What’s more, New England states are moving aggressively to put even more clean energy on the grid. In 2016, CLF helped pass a comprehensive energy bill in Massachusetts that authorizes the purchase of more than 3,600 megawatts of clean energy over the next decade. As a result of that bill, the Commonwealth signed large contracts for Canadian hydropower and offshore wind earlier this year. In 2019, bids for leases of three offshore wind sites in the region were so lucrative that they broke prior records.
Additionally, Rhode Island has pledged to reach 1,000 megawatts of clean energy by the end of 2020. And both Connecticut and Maine have increased their renewable energy targets – pledging that 40% and 80% of their electricity will come from clean resources by 2030, respectively.
Beyond the drive to grow clean energy production within their borders, New England states have also pledged – and in some cases mandated – sharp drops in climate-damaging emissions by 2050. Massachusetts, Connecticut, and Maine all have laws on the books that mandate these emissions cuts. All of this necessitates a shift in ISO-NE’s gas-heavy perspective on power generation to one that accommodates the states plans to draw down emissions by relying on clean energy.
With clean energy growing at such a fast pace in the region and climate scientists warning of such dire consequences without urgent action, there’s no more time to waste arguing about new gas pipelines and power plants, says Cunningham. “ISO-New England can either be a help or a hindrance,” he continues. It can choose to catch up with state efforts to cut fossil fuel use and transition to renewable energy sources. Or it can stick with Big Gas’s old, outdated playbook that claims fracked gas is the only answer to winter cold snaps. If it chooses the latter, it may be at its own peril.
Cunningham and his team aren’t waiting for ISO-New England to choose, however. They continue to work with allies to design market reforms the grid operator could implement to lessen the region’s dependence on gas and boost clean resources. If the grid operator fails to keep pace with the region’s energy transition on its own, however, then strong state policies that push gas out and pull clean energy in will force the matter. In states that have not yet passed laws mandating cuts in carbon emissions, CLF is working with allies and lawmakers to pass them. Where those laws already exist, the organization is bolstering them with concrete and aggressive action plans.

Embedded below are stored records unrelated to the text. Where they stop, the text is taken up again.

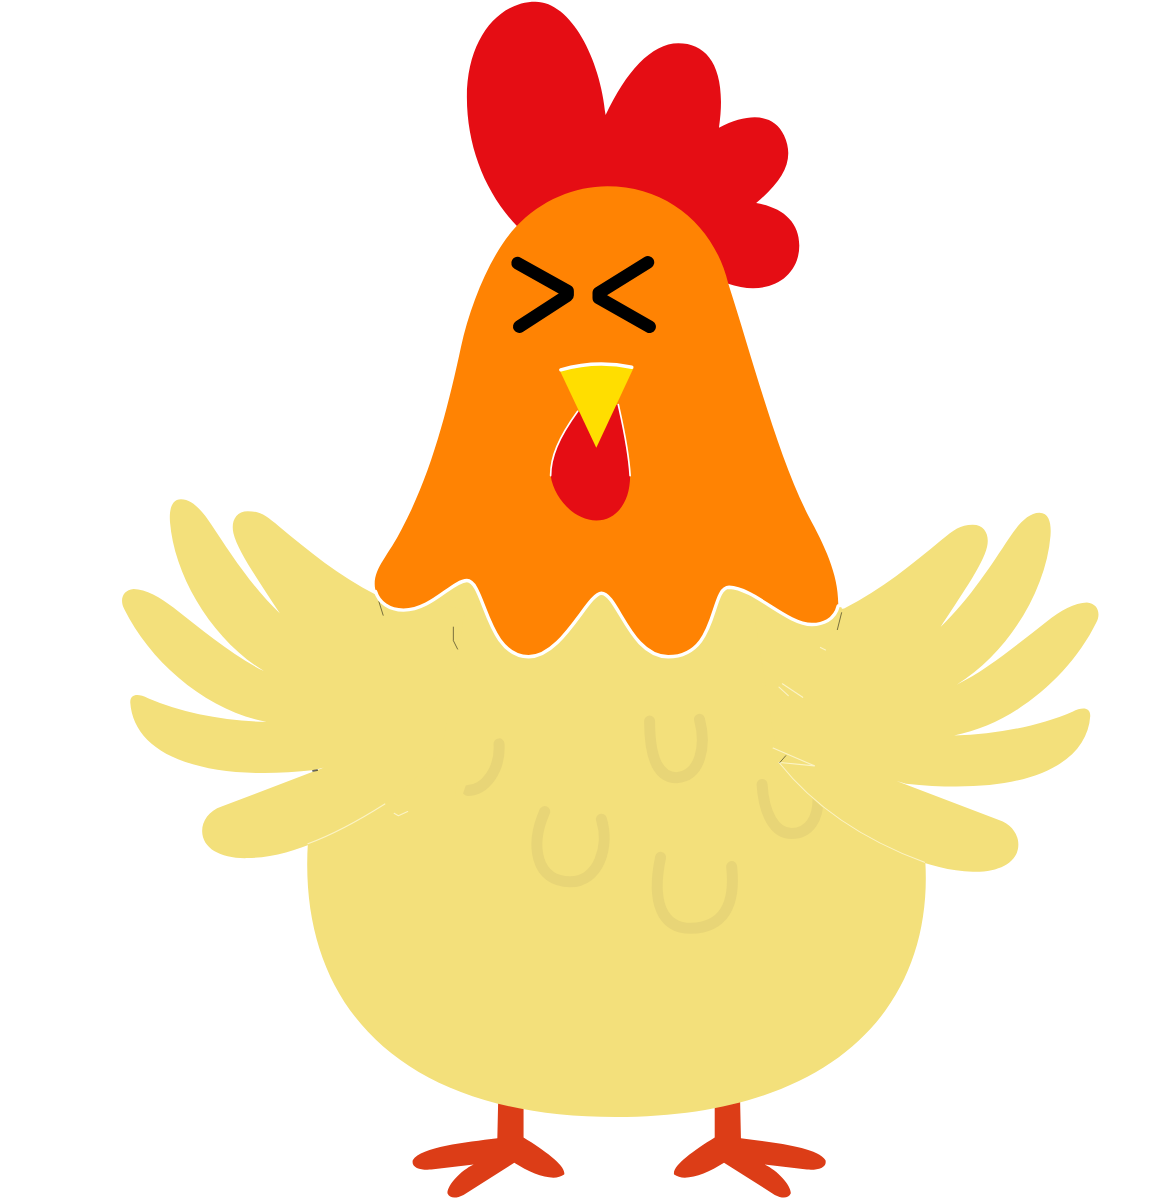
<!DOCTYPE html>
<html lang="en">
<head>
<meta charset="utf-8">
<title>Squinting chicken</title>
<style>
  :root {
    --paper: #ffffff;
    --comb: #e50d14;
    --hood: #ff8303;
    --plumage: #f3e07b;
    --feather-mark: #e8d577;
    --seam: #fbf3c4;
    --beak: #ffde00;
    --legs: #dc3d17;
    --ink: #000000;
  }
  html, body { margin: 0; background: var(--paper); overflow: hidden; }
  .chicken { display: block; width: 1152px; height: 1200px; }
  .comb, .wattle { fill: var(--comb); }
  .hood { fill: var(--hood); }
  .body, .wing { fill: var(--plumage); }
  .foot { fill: var(--legs); }
  .beak { fill: var(--beak); }
  .line { fill: none; stroke-linecap: round; stroke-linejoin: round; }
  .feather-marks { stroke: var(--feather-mark); stroke-width: 13; }
  .eyes { stroke: var(--ink); stroke-width: 15; }
  .hem { stroke: var(--paper); stroke-width: 4; }
  .rim { stroke: var(--paper); stroke-width: 2; }
  .seams { stroke: var(--seam); stroke-width: 1.3; }
  .flecks { stroke: var(--ink); stroke-width: 1; opacity: .6; }
</style>
</head>
<body>
<svg class="chicken" viewBox="0 0 1362 1418" preserveAspectRatio="none" role="img" aria-label="Cartoon chicken with squeezed-shut eyes and spread wings">
  <defs>
    <path id="wing" d="M445 703 C400 680 365 651 330 622 C315 610 308 604 293 604 C278 604 273 617 276 630 C281 652 310 692 331 725 C295 690 270 650 250 620 C240 605 228 590 214 590 C202 590 200 604 201 617 C206 680 250 755 312 793 C275 775 240 745 205 718 C190 706 172 696 158 696 C145 697 141 709 147 720 C178 783 245 840 315 853 C265 852 215 842 175 825 C163 819 154 820 154 830 C158 890 235 925 372 910 L383 907 L262 953 C247 958 239 970 239 982 C239 1003 262 1015 293 1014 C345 1013 400 986 455 950 Q492 924 523 884 L550 720 Z"/>
    <path id="foot" d="M589 1300 L588 1345 C550 1350 498 1355 488 1371 C486 1380 497 1383 510 1382 L560 1376 C545 1383 529 1400 529 1410 C532 1417 540 1416 548 1412 L608 1374 C630 1388 655 1397 667 1388 C670 1378 645 1360 619 1344 L619 1300 Z"/>
  </defs>

  <g id="feet" class="foot">
    <use href="#foot"/>
    <use href="#foot" transform="translate(1464 0) scale(-1 1)"/>
  </g>

  <path class="body" d="M364 996 C352 1190 475 1320 728 1320 C985 1320 1104 1190 1094 1018 L1040 900 L995 718 L720 640 L445 703 L392 905 Z"/>

  <g class="line feather-marks">
    <path d="M768 852 C768 890 775 919 800 919 C829 917 835 880 827 850"/>
    <path d="M644 959 C626 1000 634 1042 674 1042 C708 1042 721 1000 711 968"/>
    <path d="M781 1013 C770 1065 782 1097 817 1097 C855 1096 870 1070 865 1024"/>
    <path d="M901 927 C903 960 915 985 936 985 C956 985 969 968 967 938"/>
    <path d="M590 879 C592 910 573 934 553 934" />
  </g>
  <path class="body" d="M540 922 L551 927 L546 942 L538 942 Z"/>

  <g id="wings" class="wing">
    <use href="#wing"/>
    <use href="#wing" transform="translate(1443 16) scale(-1 1)"/>
  </g>

  <g class="line seams">
    <path d="M364 997 C394 986 425 969 455 950 M466 961 L471 964 L482 959"/>
    <path d="M921 901 C963 954 1020 992 1093 1019 M914 884 L963 905 L922 901"/>
    <path d="M921 812 L932 822 M925 808 L949 824 M970 765 L976 768"/>
  </g>
  <g class="line flecks">
    <path d="M448 711 L453 727 M536 741 L536 757 L541 767 M995 724 L990 744"/>
    <path d="M370 911 L375 910" stroke-width="2"/>
    <path d="M922 901 L929 893"/>
  </g>

  <path class="comb" d="M612 268 C575 230 552 175 552 115 C552 45 590 2 633 2 C675 2 710 70 716 136 C740 85 770 51 802 51 C838 51 860 82 850 151 C887 132 915 135 927 160 C940 188 927 212 894 240 C925 245 945 262 945 290 C945 328 908 352 860 335 L740 380 Z"/>

  <path class="hood" d="M610 268 C640 236 680 220 718 220 C790 220 845 268 861 335 C890 425 920 540 956 610 C975 645 992 680 991 716 C987 733 972 738 960 738 C930 738 892 695 862 694 C839 694 850 776 790 776 C745 776 730 701 711 701 C695 701 665 776 625 776 C575 776 573 686 552 686 C535 686 510 721 477 721 C455 721 443 705 443 690 C443 670 460 655 475 625 C510 560 530 480 545 410 C556 360 580 300 610 268 Z"/>
  <path class="line hem" d="M991 716 C987 733 972 738 960 738 C930 738 892 695 862 694 C839 694 850 776 790 776 C745 776 730 701 711 701 C695 701 665 776 625 776 C575 776 573 686 552 686 C535 686 510 721 477 721 C460 721 448 712 444 699"/>

  <g id="face">
    <g class="line eyes">
      <path d="M612 311 L671 344 V349 L614 386"/>
      <path d="M766 310 L708 346 V352 L768 386"/>
    </g>
    <path class="wattle" d="M683 486 C660 518 651 540 651 562 C655 590 680 615 705 615 C728 615 745 595 745 562 C743 530 737 505 731 478 Z"/>
    <path class="line rim" d="M683 486 C660 518 651 540 651 562 M745 562 C743 530 737 505 731 478"/>
    <path class="beak" d="M662 438 Q705 427 749 435 L705 529 Z"/>
    <path class="line hem" d="M663 437 Q705 425 747 434"/>
  </g>
</svg>
</body>
</html>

With the arrival of winter, the gas industry’s paid fearmongers make their annual appearance in the region’s media outlets. Their chorus – and ISO-New England’s – is familiar and predictable. It's also exaggerated and overstated. “The bottom line is that our electricity supply is secure and will only become more so as we wean ourselves off of fossil fuels,” says Cunningham. “What’s at stake here is not the false threat of rolling blackouts, but the urgent threat to our climate future. It’s time to turn down the gas for good.”
A version of this story originally appeared in the Winter 2019 issue of Conservation Matters.